§ **Work to complete**
How many lines in the records below contain "signs"? Answer with the number alone.

(Collected data)
━━━

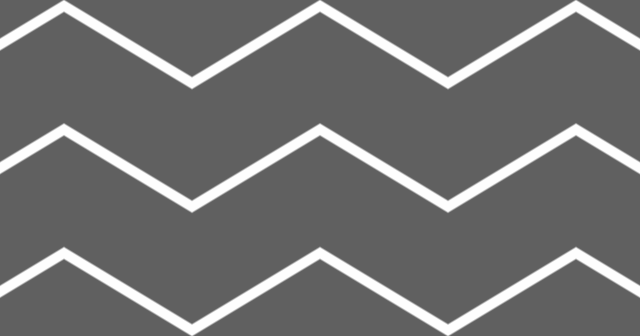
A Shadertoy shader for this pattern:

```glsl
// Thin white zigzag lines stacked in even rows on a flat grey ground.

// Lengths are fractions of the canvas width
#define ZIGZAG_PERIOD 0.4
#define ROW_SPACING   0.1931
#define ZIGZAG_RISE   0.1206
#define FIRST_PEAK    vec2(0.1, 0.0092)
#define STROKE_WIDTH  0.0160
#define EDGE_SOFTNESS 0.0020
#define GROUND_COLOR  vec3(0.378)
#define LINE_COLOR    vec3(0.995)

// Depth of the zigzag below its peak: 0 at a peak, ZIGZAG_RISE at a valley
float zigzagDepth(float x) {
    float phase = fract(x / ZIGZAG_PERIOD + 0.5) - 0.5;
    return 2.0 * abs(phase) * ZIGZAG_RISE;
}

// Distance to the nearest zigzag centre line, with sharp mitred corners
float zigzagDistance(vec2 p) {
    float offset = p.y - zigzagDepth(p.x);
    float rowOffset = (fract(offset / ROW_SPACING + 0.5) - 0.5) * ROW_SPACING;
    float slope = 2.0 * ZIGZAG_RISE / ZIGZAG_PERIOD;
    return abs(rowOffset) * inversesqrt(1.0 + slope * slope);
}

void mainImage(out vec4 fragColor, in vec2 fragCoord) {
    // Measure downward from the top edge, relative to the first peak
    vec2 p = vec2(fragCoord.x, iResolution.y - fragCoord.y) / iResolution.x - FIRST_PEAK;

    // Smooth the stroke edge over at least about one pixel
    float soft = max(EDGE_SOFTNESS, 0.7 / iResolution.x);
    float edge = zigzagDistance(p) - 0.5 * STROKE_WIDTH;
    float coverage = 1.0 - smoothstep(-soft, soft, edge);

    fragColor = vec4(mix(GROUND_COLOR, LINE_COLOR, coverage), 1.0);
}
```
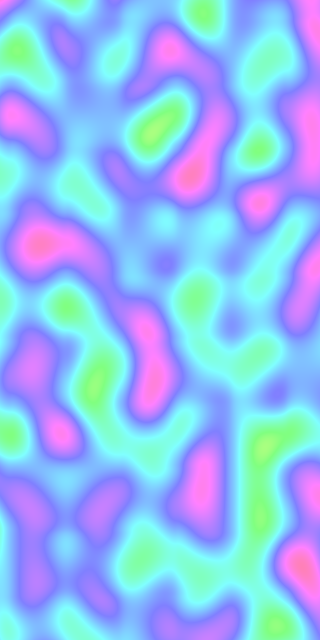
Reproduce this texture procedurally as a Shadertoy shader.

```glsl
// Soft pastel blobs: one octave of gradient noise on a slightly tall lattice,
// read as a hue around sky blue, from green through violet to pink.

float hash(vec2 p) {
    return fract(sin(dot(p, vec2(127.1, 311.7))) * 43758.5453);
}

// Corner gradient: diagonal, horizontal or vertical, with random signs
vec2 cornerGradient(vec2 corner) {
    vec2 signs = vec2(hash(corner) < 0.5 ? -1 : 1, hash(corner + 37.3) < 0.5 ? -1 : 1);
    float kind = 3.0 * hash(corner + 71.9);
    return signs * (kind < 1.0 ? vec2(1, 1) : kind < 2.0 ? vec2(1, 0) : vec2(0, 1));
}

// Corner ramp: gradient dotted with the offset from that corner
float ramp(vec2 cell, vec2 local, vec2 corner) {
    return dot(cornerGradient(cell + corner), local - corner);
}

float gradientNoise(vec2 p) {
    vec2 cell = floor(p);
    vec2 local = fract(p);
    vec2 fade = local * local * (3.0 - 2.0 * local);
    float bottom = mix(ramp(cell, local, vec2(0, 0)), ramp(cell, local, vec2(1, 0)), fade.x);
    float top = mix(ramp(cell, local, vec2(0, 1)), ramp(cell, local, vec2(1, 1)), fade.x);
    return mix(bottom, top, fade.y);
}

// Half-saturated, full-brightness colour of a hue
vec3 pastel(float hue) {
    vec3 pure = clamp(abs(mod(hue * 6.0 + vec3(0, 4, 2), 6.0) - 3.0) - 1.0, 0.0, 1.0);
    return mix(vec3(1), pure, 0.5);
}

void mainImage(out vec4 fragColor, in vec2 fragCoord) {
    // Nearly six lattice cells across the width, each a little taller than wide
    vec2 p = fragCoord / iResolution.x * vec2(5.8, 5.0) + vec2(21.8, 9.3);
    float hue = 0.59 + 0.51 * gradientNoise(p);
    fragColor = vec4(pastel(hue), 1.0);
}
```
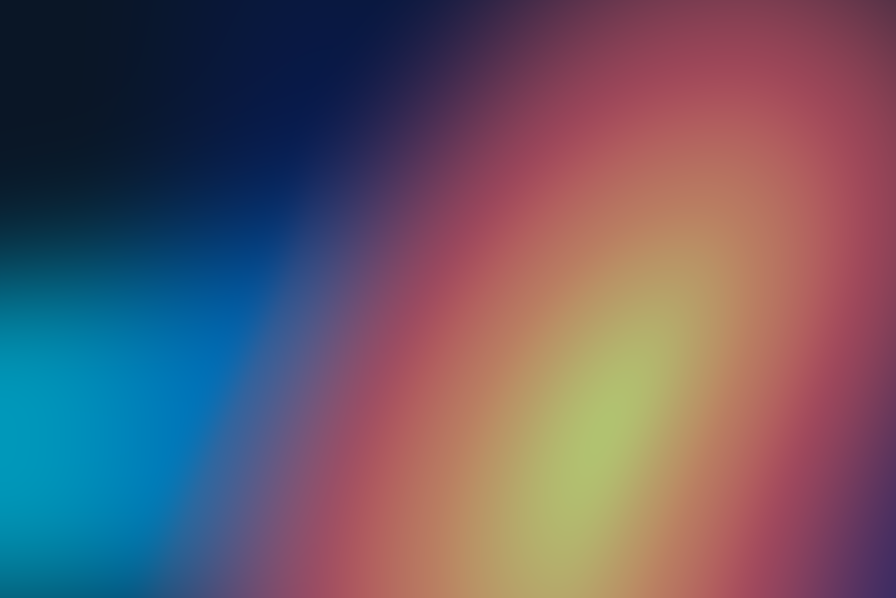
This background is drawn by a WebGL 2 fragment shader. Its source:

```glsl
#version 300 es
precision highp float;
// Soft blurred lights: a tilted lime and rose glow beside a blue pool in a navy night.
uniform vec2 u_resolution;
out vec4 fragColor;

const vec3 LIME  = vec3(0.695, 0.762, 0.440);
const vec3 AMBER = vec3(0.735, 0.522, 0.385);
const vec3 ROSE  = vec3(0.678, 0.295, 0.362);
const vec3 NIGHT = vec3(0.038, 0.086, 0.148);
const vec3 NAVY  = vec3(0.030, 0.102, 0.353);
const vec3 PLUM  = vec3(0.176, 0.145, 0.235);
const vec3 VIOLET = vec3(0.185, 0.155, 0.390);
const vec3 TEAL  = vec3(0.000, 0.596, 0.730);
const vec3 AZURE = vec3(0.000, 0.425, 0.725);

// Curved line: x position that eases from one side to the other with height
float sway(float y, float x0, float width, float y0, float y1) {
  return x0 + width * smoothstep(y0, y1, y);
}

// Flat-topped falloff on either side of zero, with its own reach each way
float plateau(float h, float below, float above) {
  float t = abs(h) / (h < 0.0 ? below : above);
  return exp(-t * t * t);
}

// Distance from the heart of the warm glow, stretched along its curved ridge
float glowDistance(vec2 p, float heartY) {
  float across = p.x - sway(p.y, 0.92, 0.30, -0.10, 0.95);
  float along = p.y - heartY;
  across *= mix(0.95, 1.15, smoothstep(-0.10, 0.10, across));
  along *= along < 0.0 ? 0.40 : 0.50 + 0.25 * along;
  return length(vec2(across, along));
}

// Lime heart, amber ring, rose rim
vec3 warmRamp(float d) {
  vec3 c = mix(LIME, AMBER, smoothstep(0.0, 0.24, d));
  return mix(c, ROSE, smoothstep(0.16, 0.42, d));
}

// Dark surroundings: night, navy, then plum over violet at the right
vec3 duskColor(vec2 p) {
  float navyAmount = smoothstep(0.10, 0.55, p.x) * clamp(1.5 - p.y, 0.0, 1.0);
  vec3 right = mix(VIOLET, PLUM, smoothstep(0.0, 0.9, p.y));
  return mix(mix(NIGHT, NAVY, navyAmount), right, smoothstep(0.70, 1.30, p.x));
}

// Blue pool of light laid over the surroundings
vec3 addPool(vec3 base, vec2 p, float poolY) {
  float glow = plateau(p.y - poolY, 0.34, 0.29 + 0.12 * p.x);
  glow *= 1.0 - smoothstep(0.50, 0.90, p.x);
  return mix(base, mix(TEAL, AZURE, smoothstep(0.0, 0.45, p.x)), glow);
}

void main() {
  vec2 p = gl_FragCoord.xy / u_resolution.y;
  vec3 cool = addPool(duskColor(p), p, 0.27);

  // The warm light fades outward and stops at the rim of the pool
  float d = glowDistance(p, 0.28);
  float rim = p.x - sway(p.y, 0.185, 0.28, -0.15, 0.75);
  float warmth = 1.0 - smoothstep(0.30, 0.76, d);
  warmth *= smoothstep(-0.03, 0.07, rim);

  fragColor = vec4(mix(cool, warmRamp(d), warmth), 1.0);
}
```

━━━

§ **Response area**
3